The result was her appointment to a specially created role of National Head of Industrial and Logistics Occupier Services at Savills. Seven months in and Duggleby is relishing the role: “I really enjoy working with a broad spectrum of occupiers, including everything from data centre providers to retailers, manufacturers, parcel carriers and even a winemaker, so no two days or projects are the same.

The logistics property sector is undoubtedly the hottest in the business at present. Occupier demand is growing at an almost exponential rate while rents steadily rise and the sectors’ prime investment yields continue to harden.   

Duggleby believes there is still tremendous momentum in the market.
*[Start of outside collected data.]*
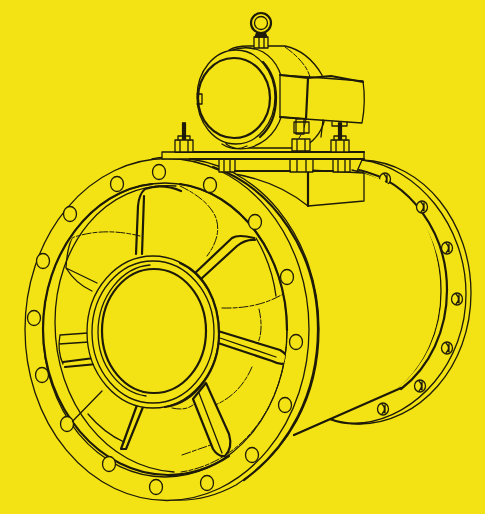
<!DOCTYPE html>
<html lang="en">
<head>
<meta charset="utf-8">
<title>Axial duct fan</title>
<style>
:root { --ground: #f4e314; --ink: #1d1a08; }
html, body { margin: 0; height: 100%; overflow: hidden; background: var(--ground); }
.fan { display: block; width: 485px; height: 514px; background: var(--ground); }
.fan g { stroke: var(--ink); stroke-width: 1.3; fill: none; stroke-linejoin: round; stroke-linecap: round; }
.fan .solid { fill: var(--ground); }
.fan .bold { stroke-width: 2.2; }
.fan .fine { stroke-width: 1; stroke-dasharray: 9 2 4 2; }
.fan .dark { fill: var(--ink); }
</style>
</head>
<body>
<svg class="fan" viewBox="0 0 485 514" role="img" aria-label="Line drawing of an axial duct fan with a motor on top">
<defs>
<g id="hole"><ellipse class="solid" rx="6.5" ry="7.5"/></g>
<g id="rear-hole"><ellipse class="solid" rx="5.5" ry="6"/><path d="M-1-5Q4 0-1 5M2-4V4"/></g>
<g id="nut"><path class="solid" d="M-9 0H9V12H-9ZM-4 0V12M4 0V12"/></g>
<g id="stud"><path class="bold" d="M-1-17V0M1-17V0"/><use href="#nut"/><path d="M-6 0V-4H6V0"/></g>
<clipPath id="duct-opening"><ellipse cx="166" cy="330" rx="121" ry="146"/></clipPath>
</defs>

<g id="rear-flange">
<path class="solid" d="M362 160C424 162 471 223 471 293C471 367 419 424 359 424C348 424 338 422 329 419L300 300Z"/>
<path d="M362 160C417 167 466 225 466 294C466 362 417 417 362 423"/>
<path class="bold" d="M359 170C410 181 447 232 447 290C447 330 430 367 401 389"/>
<path d="M352 170C404 182 441 232 441 291C441 332 424 366 398 387"/>
<path class="bold" d="M330 419Q345 425 364 423"/>
<use href="#rear-hole" x="385" y="179"/>
<use href="#rear-hole" x="422" y="207"/>
<use href="#rear-hole" x="447" y="248"/>
<use href="#rear-hole" x="457" y="299"/>
<use href="#rear-hole" x="447" y="348"/>
<use href="#rear-hole" x="420" y="386"/>
<use href="#rear-hole" x="383" y="409"/>
</g>

<g id="casing">
<path class="solid" stroke="none" d="M230 165L357 172C410 182 440 232 440 291C440 332 424 366 398 388L294 435Z"/>
<path class="bold" d="M294 435L401 388"/>
<path d="M294 435L330 419"/>
<path d="M229 173Q276 180 308 206"/>
</g>

<g id="front-flange">
<path class="solid" d="M152 159Q163 156 177 158C258 160 319 238 319 329C319 399 287 452 236 485Q205 502 172 500Z"/>
<path class="bold" d="M213 167C274 188 318 253 318 329C318 394 289 447 244 480"/>
<ellipse class="solid" cx="167" cy="329.5" rx="142" ry="171"/>
<ellipse cx="165" cy="330" rx="122" ry="147"/>
<path class="bold" d="M152 184C92 190 43 254 43 329C43 408 100 475 168 475C191 475 211 468 229 456"/>
<path class="bold" d="M180 184C239 192 287 254 287 330"/>
<path d="M176 186C104 180 55 247 55 322C55 403 107 468 174 472"/>
<path class="fine" d="M287 330C287 400 246 462 181 472"/>
<use href="#hole" x="159" y="172"/>
<use href="#hole" x="117" y="184"/>
<use href="#hole" x="70" y="214"/>
<use href="#hole" x="43" y="261"/>
<use href="#hole" x="34" y="318"/>
<use href="#hole" x="42" y="375"/>
<use href="#hole" x="67" y="424"/>
<use href="#hole" x="109" y="464"/>
<use href="#hole" x="156" y="487"/>
<use href="#hole" x="207" y="483"/>
<use href="#hole" x="252" y="455"/>
<use href="#hole" x="285" y="405"/>
<use href="#hole" x="296" y="342"/>
<use href="#hole" x="287" y="277"/>
<use href="#hole" x="255" y="222"/>
<use href="#hole" x="210" y="185"/>
</g>

<g id="impeller" clip-path="url(#duct-opening)">
<path class="fine" d="M66 240Q100 226 140 236M180 186Q209 200 216 218Q222 236 207 256M222 308Q258 309 283 294M259 309Q264 331 257 345M252 367Q239 397 210 407M172 408Q185 411 193 405M182 455L222 441"/>
<path d="M72 238Q67 249 66 268Q76 284 92 291M66 268L97 283"/>
<path class="bold" d="M136 254L138 206Q139 194 145 189M142 254L144 196M145 189Q162 183 181 191"/>
<path class="bold" d="M194 274L232 238Q238 234 254 238M201 279L237 246Q246 239 255 240"/>
<path d="M256 238Q272 265 276 296"/>
<path class="solid bold" d="M218 331L280 350Q290 356 287 362Q282 366 272 361L218 343Z"/>
<path d="M220 338L276 357"/>
<path class="solid bold" d="M206 383L229 434Q233 448 225 456Q218 457 213 449L193 399Z"/>
<path d="M199 393L222 453"/>
<path class="bold" d="M137 405L121 449M143 407L126 449L121 449"/>
<path d="M124 442Q104 433 88 414M102 391L66 428"/>
<path class="bold" d="M63 362L94 358M65 367L97 364"/>
<path d="M60 335L88 333M59 344L89 342M60 335Q57 351 63 364"/>
</g>

<g id="hub">
<ellipse class="solid" cx="153" cy="332" rx="66" ry="76"/>
<ellipse cx="153" cy="332" rx="61" ry="71"/>
<ellipse class="bold" cx="154" cy="331" rx="52" ry="62"/>
<path d="M150 265C122 267 98 297 98 332C98 365 119 392 146 396"/>
<path class="bold" d="M180 263C204 273 219 301 219 334C219 369 196 403 165 407"/>
</g>

<g id="motor-base">
<path class="solid" d="M308 170L364 173V201L308 206Z"/>
<path class="bold" d="M308 206V172"/>
<path class="solid" d="M219 159H235V172H219ZM224 159V172M230 159V172M290 159H313V172H290ZM297 159V172M306 159V172M333 159H350V172H333ZM338 159V172M345 159V172"/>
<path class="bold" d="M235 171H290M313 171H333"/>
<path class="solid" d="M162 152H364V159H162Z"/>
<path class="bold" d="M176 152H364M190 159H364"/>
<use href="#stud" x="184" y="140"/>
<use href="#stud" x="340" y="140"/>
</g>

<g id="motor">
<path class="solid" d="M229 50Q236 46 248 46H285Q308 51 322 75L324 122Q319 139 302 148H238Z"/>
<path class="fine" d="M285 47Q306 62 310 77M306 119Q304 134 293 146"/>
<path class="solid" d="M230 51Q247 44 263 52C278 61 284 78 284 98C284 122 272 140 252 147Q237 152 226 144Z"/>
<ellipse class="solid" cx="236" cy="97" rx="39" ry="47"/>
<ellipse class="bold" cx="234" cy="98" rx="36" ry="40"/>
<path class="bold" d="M263 62Q276 76 276 98Q276 123 260 137"/>
<path d="M197 94H202V104H197M222 144Q234 152 247 146"/>
<path class="solid" d="M280 75L309 77L363 81Q366 102 362 123L305 119L280 117Z"/>
<path class="bold" d="M280 75L308 78L306 119L280 117M308 78L331 76L363 82"/>
<path d="M323 120L321 137M332 122V126H347V122"/>
<path class="solid" d="M296 119H304V134H296Z"/>
<path d="M294 122H309V133H294Z"/>
<use href="#nut" x="301" y="139"/>
</g>

<g id="lifting-eye">
<path class="solid" d="M254 37H268V48H254ZM259 37V48M264 37V48"/>
<path class="dark" d="M257 32H265L267 37H255Z"/>
<circle class="solid bold" cx="261" cy="23" r="10"/>
<circle cx="261" cy="23" r="6.5"/>
</g>
</svg>
</body>
</html>
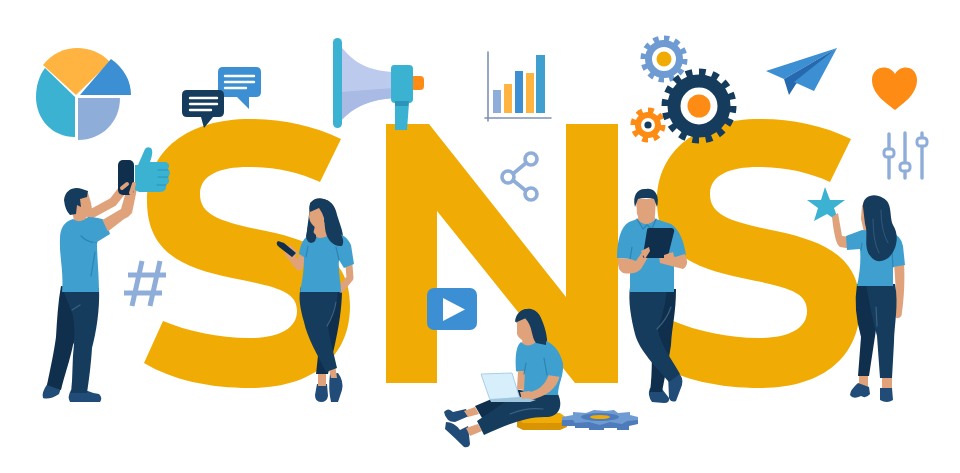
<!DOCTYPE html>
<html lang="en">
<head>
<meta charset="utf-8">
<title>SNS</title>
<style>
:root{--gold:#f0ac05;--orange:#fd8b14;--amber:#ffb340;--sky:#3fa0cf;--teal:#3bb2d2;--blue:#3b8fd2;--steel:#6f9bd3;--mist:#8fadd9;--lilac:#bccbed;--navy:#163c5d;--deep:#0f2f4c;--shoe:#204c77;--skin:#dfa27b;--shade:#c98860}
*{box-sizing:border-box}
html,body{margin:0;background:#fff;overflow:hidden}
.banner{width:960px;height:473px;background:#fff;overflow:hidden}
.banner svg{display:block}
.gold{fill:var(--gold)}.orange{fill:var(--orange)}.amber{fill:var(--amber)}
.sky{fill:var(--sky)}.teal{fill:var(--teal)}.blue{fill:var(--blue)}
.steel{fill:var(--steel)}.mist{fill:var(--mist)}.lilac{fill:var(--lilac)}
.navy{fill:var(--navy)}.deep{fill:var(--deep)}.shoe{fill:var(--shoe)}
.skin{fill:var(--skin)}.shade{fill:var(--shade)}.white{fill:#fff}
.line{fill:none;stroke-linecap:round;stroke-linejoin:round}
.arm{stroke:var(--skin)}
.fold{stroke:#2c83b4;stroke-width:1.2}
.seam{stroke:#3a6183;stroke-width:1.2}
.icon-line{stroke:var(--mist)}
.text-line{stroke:#fff;stroke-width:2.4}
</style>
</head>
<body>
<main class="banner">
<svg width="960" height="473" viewBox="0 0 960 473" role="img" aria-label="SNS: people using social networks around three large letters">
<defs>
<path id="letter-s" d="M341 139C312 125 281 119 250 119C188 119 147 150 147 201C147 254 185 268 232 278C276 287 297 291 297 311C297 329 278 338 249 338C219 338 187 331 163 321L144 363C172 380 210 388 250 388C314 388 350 356 350 306C350 256 313 241 266 231C222 222 200 216 200 194C200 175 220 167 248 167C274 167 298 172 320 182Z"/>
</defs>

<g id="lettering" class="gold">
<use href="#letter-s"/>
<path d="M386 124H429L566 297V124H618V383H575L437 211V383H386Z"/>
<use href="#letter-s" x="510"/>
</g>

<g id="pie-chart">
<path class="amber" d="M76 95L43 65C60 43 92 43 110 62Z"/>
<path class="teal" d="M75 97V137C52 137 36 119 36 97C36 86 39 76 45 68Z"/>
<path class="blue" d="M80 95L111 59C124 68 131 81 131 95Z"/>
<path class="mist" d="M78 98H120C120 122 102 140 78 140Z"/>
</g>

<g id="speech-bubbles">
<path class="blue" d="M223 67H256Q261 67 261 72V92Q261 97 256 97H249V109L237 97H223Q218 97 218 92V72Q218 67 223 67Z"/>
<path class="line text-line" d="M225 76H254M225 82H254M225 88H246"/>
<path class="navy" d="M187 90H219Q224 90 224 95V112Q224 117 219 117H213L204 128L201 117H187Q182 117 182 112V95Q182 90 187 90Z"/>
<path class="line text-line" d="M190 98H217M190 104H217M190 110H211"/>
</g>

<g id="megaphone">
<rect class="orange" x="410" y="76" width="14" height="14" rx="4"/>
<path class="lilac" d="M340 45C354 64 370 71 394 72V98C370 100 354 106 340 122Z"/>
<path fill="#a9bbe4" d="M340 92C358 91 374 89 394 88V98C370 100 354 106 340 122Z"/>
<rect class="teal" x="333" y="38" width="9" height="90" rx="4.5"/>
<path class="teal" d="M394 65H409Q413 65 413 69V99Q413 103 409 103L407 130H395V103Q391 103 391 99V69Q391 65 394 65Z"/>
<path fill="#2b94b8" d="M395 101H409L408 106H395Z"/>
</g>

<g id="bar-chart">
<path class="line" stroke="#7d91b5" stroke-width="1.6" d="M488 52V118H551M485 118H488V121"/>
<rect class="mist" x="493" y="90" width="8" height="23"/>
<rect class="amber" x="504" y="84" width="8" height="29"/>
<rect class="blue" x="515" y="71" width="8" height="42"/>
<rect class="amber" x="526" y="73" width="8" height="40"/>
<rect class="sky" x="536" y="55" width="9" height="58"/>
</g>

<g id="gears">
<g fill="none" stroke="#6f9bd3">
<circle cx="664" cy="59" r="20.5" stroke-width="6" pathLength="24" stroke-dasharray="1 1"/>
<circle cx="664" cy="59" r="15.5" stroke-width="7"/>
</g>
<circle class="gold" cx="664" cy="59" r="7.5"/>
<circle class="white" cx="648" cy="125" r="12"/>
<g fill="none" stroke="#fd8b14">
<circle cx="648" cy="125" r="14.5" stroke-width="6" pathLength="16" stroke-dasharray="1 1"/>
<circle cx="648" cy="125" r="10" stroke-width="6"/>
</g>
<circle class="navy" cx="648" cy="125" r="3.6"/>
<circle class="white" cx="699" cy="106" r="28"/>
<g fill="none" stroke="#163c5d">
<circle cx="699" cy="106" r="33.5" stroke-width="8" pathLength="32" stroke-dasharray="1 1"/>
<circle cx="699" cy="106" r="25" stroke-width="13"/>
</g>
<circle class="orange" cx="699" cy="106" r="11.5"/>
</g>

<g id="paper-plane">
<path class="blue" d="M837 48L766 71L784 79Z"/>
<path fill="#2769ae" d="M837 48L784 79L789 95L796 84Z"/>
<path class="blue" d="M837 48L794 82L814 91Z"/>
</g>

<path id="heart" class="orange" d="M895 110C886 103 872 94 872 80C872 67 888 63 895 74C902 63 917 67 917 80C917 94 904 103 895 110Z"/>

<g id="sliders" class="line icon-line" stroke-width="3.4">
<path d="M889 134V148M889 158V178M905 133V162M905 172V178M922 133V138M922 147V178"/>
<g fill="#fff" stroke-width="3"><rect x="884" y="149" width="10" height="8" rx="3"/><rect x="900" y="163" width="10" height="8" rx="3"/><rect x="917" y="138" width="10" height="8" rx="3"/></g>
</g>

<g id="share" class="line icon-line" stroke-width="3.6">
<path d="M514 173L526 163M514 181L525 190"/>
<circle cx="508" cy="177" r="6"/><circle cx="531" cy="159" r="6"/><circle cx="531" cy="194" r="6"/>
</g>

<path id="hashtag" class="line icon-line" stroke-width="5" style="stroke-linecap:butt" d="M142 261L132 306M160 261L150 306M128 275H166M124 293H162"/>

<g id="play-button">
<rect class="blue" x="427" y="288" width="50" height="42" rx="7"/>
<path class="white" d="M443 298L465 309.500L443 321Z"/>
</g>

<g id="man-with-thumb">
<path class="line arm" stroke-width="9" d="M91 214L113 202L124 188"/>
<path class="shoe" d="M48 383L61 388L59 394Q50 400 43 398Q41 393 48 383ZM71 390H85Q92 393 99 394Q103 398 100 402H70Q67 397 71 390Z"/>
<path class="deep" d="M61 286L88 290C84 312 78 335 73 345C70 360 64 377 61 390L47 385C51 365 54 352 56 337C57 320 58 302 61 286Z"/>
<path class="navy" d="M62 288H99C100 310 96 333 92 348C91 364 89 380 87 393H71C73 376 72 360 74 344C75 330 74 320 72 312Z"/>
<path class="line seam" d="M72 310L80 305"/>
<path class="skin" d="M71 207L85 205L87 222L75 225Z"/>
<path class="sky" d="M73 219C79 223 83 221 88 217C95 217 101 218 106 221L110 234L97 242C97 258 99 275 99 292H62C64 272 59 255 60 239C60 228 64 222 73 219Z"/>
<path class="line fold" d="M81 236C87 242 92 243 97 242M95 252L91 276"/>
<path class="skin" d="M77 197L88 193L91 203L92 209L90 215Q86 219 78 216L72 205Z"/>
<path class="navy" d="M64 200C65 189 75 186 82 189L88 191L87 197L80 199L81 207L77 205L76 214L70 215Q65 210 64 200Z"/>
<path class="skin" d="M99 222L121 209L129 181L138 184L132 213Q129 217 124 219L106 233Z"/>
<path class="sky" d="M84 225L102 219L109 234L94 243Z"/>
<rect class="deep" x="118" y="160" width="16" height="35" rx="5"/>
<path class="teal" d="M135 165H138L145 149Q147 146 151 148Q154 151 150 162H166Q171 164 168 169Q172 173 168 177Q171 182 166 185Q167 192 160 192H139L135 190Z"/>
<path class="line" stroke="#2394b5" stroke-width="1" d="M158 170H168M158 177H168M157 185H166"/>
<path class="line arm" stroke-width="4" d="M122 188L127 184M131 193L134 184"/>
</g>

<g id="woman-with-phone">
<path class="navy" d="M310 203C320 194 333 200 336 211C339 224 346 234 342 247C335 250 330 243 325 241L307 239C306 230 309 221 310 203Z"/>
<path class="shoe" d="M317 384H327L328 396Q327 402 321 402Q315 402 315 395ZM330 374L338 373Q344 381 342 390L338 402H331Q328 389 330 374Z"/>
<path class="skin" d="M318 371H326V386H318ZM328 365L335 364L337 378H331Z"/>
<path class="deep" d="M318 289H342C342 313 337 338 328 374H316C319 350 320 333 318 320Z"/>
<path class="navy" d="M301 286H338C339 300 332 315 328 326C330 341 334 354 337 368L326 372C317 354 307 337 304 322C300 308 298 297 301 286Z"/>
<path class="line seam" d="M327 326Q334 315 336 302"/>
<path class="line arm" stroke-width="7" d="M349 265L350 278L341 289M306 244L299 267L289 254"/>
<path class="skin" d="M316 222H328L331 236L321 241L313 234Z"/>
<path class="sky" d="M311 234C318 240 325 239 332 232C342 233 348 238 351 245L354 264L344 268L339 260C338 272 341 283 341 292H300C303 277 304 268 304 257L299 254Q301 238 311 234Z"/>
<path class="line fold" d="M339 260L336 247M306 257L308 246"/>
<path class="skin" d="M310 207L321 203Q327 211 324 223L318 229Q310 225 309 217Z"/>
<path class="navy" d="M310 212C307 202 315 196 324 199C336 202 336 215 337 223C339 234 346 239 342 246C333 247 326 239 325 228L324 218Q322 212 319 208ZM309 221Q311 231 316 235Q317 242 311 243Q304 241 307 231Z"/>
<path class="skin" d="M284 249L291 245L298 253L293 260L286 257Z"/>
<path class="deep" d="M278 241Q275 244 279 247L292 257L296 253L284 243Z"/>
</g>

<g id="seat-gears">
<path fill="#d99404" d="M517 418H567V427L560 430H523L517 427Z"/>
<path class="gold" d="M517 418L526 413H560L567 418L560 423H523Z"/>
<path fill="#4e7cbb" d="M562 417H638V424L629 426V430H617V428H604V430H589V428H575V426H562Z"/>
<path class="steel" d="M562 417L573 415V412L586 413L594 410L606 411L614 410L618 413L630 412V415L638 417V420L627 421L622 424L610 422L600 425L589 422L575 423L573 420H562Z"/>
<ellipse fill="#4e7cbb" cx="600" cy="417" rx="19" ry="4"/>
<ellipse class="gold" cx="600" cy="417" rx="10" ry="2"/>
</g>

<g id="woman-with-laptop">
<path class="navy" d="M516 321C517 308 533 304 540 316C545 326 548 338 547 346L527 347L522 336Z"/>
<path class="shoe" d="M444 412Q448 407 453 412L466 409L469 416L455 422Q446 422 444 412ZM446 422Q454 422 460 430L468 426L470 444Q469 448 464 447Q454 437 445 429Z"/>
<path class="skin" d="M464 411L475 407L479 414L468 417ZM466 428L478 424L482 431L470 436Z"/>
<path class="deep" d="M475 406L515 389L540 394L545 407L482 418Z"/>
<path class="navy" d="M477 421L511 398C525 391 543 391 558 394C563 405 560 416 548 417C525 416 505 426 484 435Z"/>
<path class="line seam" d="M510 414Q527 407 543 409"/>
<path class="skin" d="M523 333H535L538 345L529 349L522 344Z"/>
<path class="sky" d="M521 342C527 348 533 346 539 339C552 341 560 350 563 364C564 376 558 384 558 395H523L524 374L516 371C515 356 516 346 521 342Z"/>
<path class="skin" d="M518 371H525L524 390L517 389ZM549 374L560 375C557 389 546 397 529 400L520 398L524 393C537 392 545 386 549 374Z"/>
<path class="sky" d="M545 350Q559 349 563 364L561 377L547 375Z"/>
<path class="line fold" d="M547 375L544 358M524 374L526 363"/>
<path class="skin" d="M517 322L528 317Q535 326 531 336L524 341Q518 338 517 334Z"/>
<path class="navy" d="M515 322C516 306 535 305 540 317C544 328 547 337 546 345L536 343C531 337 533 326 525 318Z"/>
<path fill="#d7eefb" stroke="#a9cfe6" d="M481 374L512 373L520 399L490 400Z"/>
<path fill="#9fc6df" d="M490 399L520 397L536 400L530 402H491Z"/>
<path class="skin" d="M520 392L530 391L533 397L522 399Z"/>
</g>

<g id="man-with-tablet">
<path class="shoe" d="M650 388L662 389L669 398Q670 403 664 403L652 402Q647 395 650 388ZM668 374L677 372Q684 377 682 385L676 401Q671 403 669 398Z"/>
<path class="deep" d="M650 289H676C676 313 672 326 671 345C669 360 665 375 662 392H650C653 370 651 350 653 332Z"/>
<path class="navy" d="M630 287H667C666 303 662 317 658 329C660 345 672 359 680 374L669 382C656 367 639 350 635 334C631 318 628 301 630 287Z"/>
<path class="line seam" d="M657 329Q667 319 671 307"/>
<path class="skin" d="M639 212H654L656 224L647 230L637 224Z"/>
<path class="sky" d="M637 219Q646 229 656 219L671 224C680 230 684 242 686 255L674 260L674 292H630L630 259L617 258C617 243 620 227 629 222Z"/>
<path class="line fold" d="M637 219L643 229L647 225L652 229L656 219M630 260L632 247"/>
<path class="skin" d="M636 199H656L655 215Q651 223 646 223Q639 221 637 214Z"/>
<path class="navy" d="M635 207C632 195 638 188 646 189C655 187 660 196 657 207L654 199Q646 197 638 199Z"/>
<path class="skin" d="M618 258L630 259L636 261L645 248L650 254L641 269Q635 275 623 273Q617 270 618 258ZM675 257L685 254Q690 265 683 269L660 263L659 256L669 253Z"/>
<path class="deep" d="M649 228H672Q675 229 674 232L668 256Q667 258 664 258H645Q642 258 643 255L647 230Q647 228 649 228Z"/>
<path class="skin" d="M641 251L649 247L650 251L645 259ZM664 255L673 252L675 260L664 262Z"/>
</g>

<g id="woman-with-star">
<path class="teal" d="M825 187L830 200L845 200L834 208L839 222L827 214L814 221L818 208L807 200L821 200Z"/>
<path class="skin" d="M832 217L838 213L842 236L852 237L852 249L840 247Q835 245 832 217ZM894 263L904 261C905 282 904 298 902 312Q902 319 896 318L894 310L896 292Z"/>
<path class="skin" d="M859 373H868V388H859ZM882 374H892V390H882Z"/>
<path class="shoe" d="M858 383L869 387L870 394Q866 399 861 396Q853 400 850 395Q850 390 858 383ZM880 388H892L893 400Q887 404 880 400Z"/>
<path class="deep" d="M857 284H879L877 323L869 376H858L861 337Q853 309 857 284Z"/>
<path class="navy" d="M866 284H895C899 304 894 327 894 342L892 378H880L877 336Q872 317 869 301Z"/>
<path class="line seam" d="M876 307L877 326"/>
<path class="skin" d="M862 205L872 202V232H864L861 219Z"/>
<path class="sky" d="M862 230L890 232Q901 235 903 246L905 265L893 267L893 286H857C860 272 861 260 860 249L847 250L846 236Z"/>
<path class="line fold" d="M893 267L892 250M861 250L862 243"/>
<path class="navy" d="M863 207C862 196 874 192 883 198C893 203 889 216 893 225C900 236 896 249 891 255C886 262 876 263 872 258C862 248 869 235 865 224Z"/>
<path class="line" stroke="#31587b" d="M881 210Q881 231 888 243M873 219Q873 242 879 253"/>
</g>
</svg>
</main>
</body>
</html>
“Looking at projections regarding the volume of parcel deliveries, you get a feel for the level of future demand. In 2016, around 2.8bn parcels were delivered across the UK and that’s expected to increase to 4bn by 2021. And that’s just parcels. 

“Savills research shows that the base of different occupier types continues to grow within industrial and logistics.  The demand is definitely still there, the market is buoyant and occupiers’ needs are evolving.  Sophisticated developers have understood that and are beginning to integrate design changes within their space which is very encouraging to see.”

If there is no prospect of demand waning, the next challenge is satisfying it.  Millions of square feet of industrial and warehouse space in urban locations
have been lost to residential development and the trend is continuing as the country scrambles to meet its housing needs.  This presents challenges for satisfying requirements for last mile delivery space in urban locations, ultimately driving the need for creative solutions.    

Some developers are looking at multi-storey facilities to increase the use intensity of their sites. Duggleby believes that this type of development can play an important role. 

“Multi-storey warehousing will have a massive part to play in densely populated high land value areas in the UK.  You only have to look at the way they’ve been able to be deployed in Asia to understand its success. But it’s important that developers  get it right and make it easy for occupiers to see the advantages. 

“Mixed-use schemes combining commercial and residential elements can also play a part in countering the amount of warehousing land being lost to residential use.  As more and more postal addresses are created, more deliveries to front doors are required, whether it’s a parcel or take-out food. Those kind of businesses need commercial space nearby.”

Ultimately, Duggleby’s experience means she can provide ‘end to end’ consultancy advice and be there for an occupier at every stage of the property journey, merging seamlessly with their in house teams.

This may involve leading strategic vision and thought leadership ahead of a project, or providing bespoke day to day advice on everything from service charges to property costs throughout.  Advice on transport costings can also form a key part of choosing the right location, particularly for global occupiers entering or expanding in the UK for the first time.

“No two occupiers have identical businesses, so really getting under the skin of what each needs to deliver the most successful logistics solution for them is really at the heart of what I do”, says Duggleby.